In the data below, find every line with the word "none" and copy it out.

## LISTED RECORDS
· · ·

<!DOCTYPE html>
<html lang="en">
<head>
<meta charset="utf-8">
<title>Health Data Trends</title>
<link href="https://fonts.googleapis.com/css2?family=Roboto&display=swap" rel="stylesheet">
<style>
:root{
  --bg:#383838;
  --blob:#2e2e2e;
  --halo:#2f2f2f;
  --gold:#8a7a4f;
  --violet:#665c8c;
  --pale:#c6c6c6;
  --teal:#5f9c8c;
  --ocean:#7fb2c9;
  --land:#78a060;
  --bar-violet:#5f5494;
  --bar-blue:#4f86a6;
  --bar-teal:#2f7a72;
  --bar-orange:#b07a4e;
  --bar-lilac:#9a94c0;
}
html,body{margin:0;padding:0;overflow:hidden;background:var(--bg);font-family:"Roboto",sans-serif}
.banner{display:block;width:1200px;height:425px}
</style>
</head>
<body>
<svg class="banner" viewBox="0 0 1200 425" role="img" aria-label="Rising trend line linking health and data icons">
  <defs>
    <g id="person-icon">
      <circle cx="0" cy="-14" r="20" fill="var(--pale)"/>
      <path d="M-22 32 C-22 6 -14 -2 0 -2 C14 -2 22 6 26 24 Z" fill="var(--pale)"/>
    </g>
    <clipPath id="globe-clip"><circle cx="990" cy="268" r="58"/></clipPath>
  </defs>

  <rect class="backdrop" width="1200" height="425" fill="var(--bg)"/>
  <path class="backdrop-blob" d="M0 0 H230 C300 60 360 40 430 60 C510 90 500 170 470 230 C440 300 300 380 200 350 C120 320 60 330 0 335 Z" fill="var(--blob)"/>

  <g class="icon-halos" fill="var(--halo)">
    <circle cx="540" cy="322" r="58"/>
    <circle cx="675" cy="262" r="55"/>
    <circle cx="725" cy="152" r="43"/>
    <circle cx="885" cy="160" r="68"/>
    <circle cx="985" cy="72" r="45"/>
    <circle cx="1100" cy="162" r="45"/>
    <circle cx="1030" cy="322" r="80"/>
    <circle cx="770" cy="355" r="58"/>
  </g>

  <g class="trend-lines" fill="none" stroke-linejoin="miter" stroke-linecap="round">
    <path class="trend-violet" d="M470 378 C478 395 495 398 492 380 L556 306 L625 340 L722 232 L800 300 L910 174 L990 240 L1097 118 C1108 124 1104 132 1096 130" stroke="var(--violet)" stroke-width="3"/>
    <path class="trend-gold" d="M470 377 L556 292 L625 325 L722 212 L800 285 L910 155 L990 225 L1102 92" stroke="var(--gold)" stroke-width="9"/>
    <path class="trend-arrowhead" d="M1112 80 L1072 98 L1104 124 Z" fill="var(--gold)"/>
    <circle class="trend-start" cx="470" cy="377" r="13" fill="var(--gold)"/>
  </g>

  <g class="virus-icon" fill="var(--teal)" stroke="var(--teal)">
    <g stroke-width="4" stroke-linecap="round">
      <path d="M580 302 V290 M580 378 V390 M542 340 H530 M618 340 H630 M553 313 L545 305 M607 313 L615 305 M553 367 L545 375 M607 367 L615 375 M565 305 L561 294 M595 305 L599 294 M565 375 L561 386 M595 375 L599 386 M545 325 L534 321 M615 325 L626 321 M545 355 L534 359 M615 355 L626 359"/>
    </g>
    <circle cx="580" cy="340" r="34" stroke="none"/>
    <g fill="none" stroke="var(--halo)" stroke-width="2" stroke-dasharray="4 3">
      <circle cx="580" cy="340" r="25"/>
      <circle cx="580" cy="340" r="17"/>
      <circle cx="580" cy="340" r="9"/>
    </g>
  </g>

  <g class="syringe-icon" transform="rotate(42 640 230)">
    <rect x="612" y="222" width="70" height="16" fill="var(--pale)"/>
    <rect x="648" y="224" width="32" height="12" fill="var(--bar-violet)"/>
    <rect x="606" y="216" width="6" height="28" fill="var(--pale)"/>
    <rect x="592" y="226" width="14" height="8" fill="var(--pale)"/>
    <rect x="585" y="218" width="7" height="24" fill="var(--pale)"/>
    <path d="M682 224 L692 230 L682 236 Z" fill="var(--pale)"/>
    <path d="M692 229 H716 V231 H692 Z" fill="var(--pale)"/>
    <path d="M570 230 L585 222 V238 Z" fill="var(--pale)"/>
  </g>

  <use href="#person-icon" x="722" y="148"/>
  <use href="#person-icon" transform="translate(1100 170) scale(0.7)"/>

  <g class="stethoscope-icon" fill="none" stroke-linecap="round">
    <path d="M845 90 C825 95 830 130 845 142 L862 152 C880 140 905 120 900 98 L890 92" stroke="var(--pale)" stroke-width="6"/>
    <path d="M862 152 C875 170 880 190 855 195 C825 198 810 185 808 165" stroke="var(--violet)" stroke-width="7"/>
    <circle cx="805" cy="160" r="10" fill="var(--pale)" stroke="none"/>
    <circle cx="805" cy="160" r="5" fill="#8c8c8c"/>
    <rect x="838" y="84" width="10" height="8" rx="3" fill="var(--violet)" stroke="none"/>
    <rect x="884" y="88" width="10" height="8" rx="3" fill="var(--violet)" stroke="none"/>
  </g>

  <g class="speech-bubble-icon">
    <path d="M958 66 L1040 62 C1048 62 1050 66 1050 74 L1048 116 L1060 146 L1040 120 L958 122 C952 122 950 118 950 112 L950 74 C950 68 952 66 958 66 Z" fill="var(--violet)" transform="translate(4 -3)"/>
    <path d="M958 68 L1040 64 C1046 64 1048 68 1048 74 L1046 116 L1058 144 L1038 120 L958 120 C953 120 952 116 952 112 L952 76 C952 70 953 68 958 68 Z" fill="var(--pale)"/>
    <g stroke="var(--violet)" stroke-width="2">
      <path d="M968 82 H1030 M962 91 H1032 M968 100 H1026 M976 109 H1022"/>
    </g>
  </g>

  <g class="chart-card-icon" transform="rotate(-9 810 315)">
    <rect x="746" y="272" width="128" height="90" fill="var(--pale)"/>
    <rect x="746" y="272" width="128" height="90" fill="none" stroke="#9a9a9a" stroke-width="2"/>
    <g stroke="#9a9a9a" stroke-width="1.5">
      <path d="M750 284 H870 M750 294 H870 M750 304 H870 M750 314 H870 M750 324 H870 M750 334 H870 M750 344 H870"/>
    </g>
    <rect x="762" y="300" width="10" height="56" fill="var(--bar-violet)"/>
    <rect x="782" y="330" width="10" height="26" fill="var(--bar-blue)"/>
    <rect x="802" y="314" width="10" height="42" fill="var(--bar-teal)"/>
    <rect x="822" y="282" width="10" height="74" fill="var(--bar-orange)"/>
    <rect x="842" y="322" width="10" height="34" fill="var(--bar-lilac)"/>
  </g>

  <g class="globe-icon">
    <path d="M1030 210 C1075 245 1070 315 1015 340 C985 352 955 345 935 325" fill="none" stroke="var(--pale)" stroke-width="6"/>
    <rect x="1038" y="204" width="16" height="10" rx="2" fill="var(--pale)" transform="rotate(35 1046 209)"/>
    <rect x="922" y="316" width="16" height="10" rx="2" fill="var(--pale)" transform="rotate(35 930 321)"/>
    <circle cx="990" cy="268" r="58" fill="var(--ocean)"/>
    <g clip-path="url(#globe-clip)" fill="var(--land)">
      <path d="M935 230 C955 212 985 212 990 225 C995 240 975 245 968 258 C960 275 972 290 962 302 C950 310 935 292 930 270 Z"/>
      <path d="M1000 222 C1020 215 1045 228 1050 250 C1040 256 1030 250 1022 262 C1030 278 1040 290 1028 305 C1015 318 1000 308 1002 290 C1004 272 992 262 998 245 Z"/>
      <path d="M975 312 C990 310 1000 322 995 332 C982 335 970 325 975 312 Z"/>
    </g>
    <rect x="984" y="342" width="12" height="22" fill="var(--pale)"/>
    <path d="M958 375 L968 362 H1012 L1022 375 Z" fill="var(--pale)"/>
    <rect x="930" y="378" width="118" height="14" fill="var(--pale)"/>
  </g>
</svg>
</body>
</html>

· · ·

## EXERCISE SOLUTION
  <g class="trend-lines" fill="none" stroke-linejoin="miter" stroke-linecap="round">
    <circle cx="580" cy="340" r="34" stroke="none"/>
    <g fill="none" stroke="var(--halo)" stroke-width="2" stroke-dasharray="4 3">
  <g class="stethoscope-icon" fill="none" stroke-linecap="round">
    <circle cx="805" cy="160" r="10" fill="var(--pale)" stroke="none"/>
    <rect x="838" y="84" width="10" height="8" rx="3" fill="var(--violet)" stroke="none"/>
    <rect x="884" y="88" width="10" height="8" rx="3" fill="var(--violet)" stroke="none"/>
    <rect x="746" y="272" width="128" height="90" fill="none" stroke="#9a9a9a" stroke-width="2"/>
    <path d="M1030 210 C1075 245 1070 315 1015 340 C985 352 955 345 935 325" fill="none" stroke="var(--pale)" stroke-width="6"/>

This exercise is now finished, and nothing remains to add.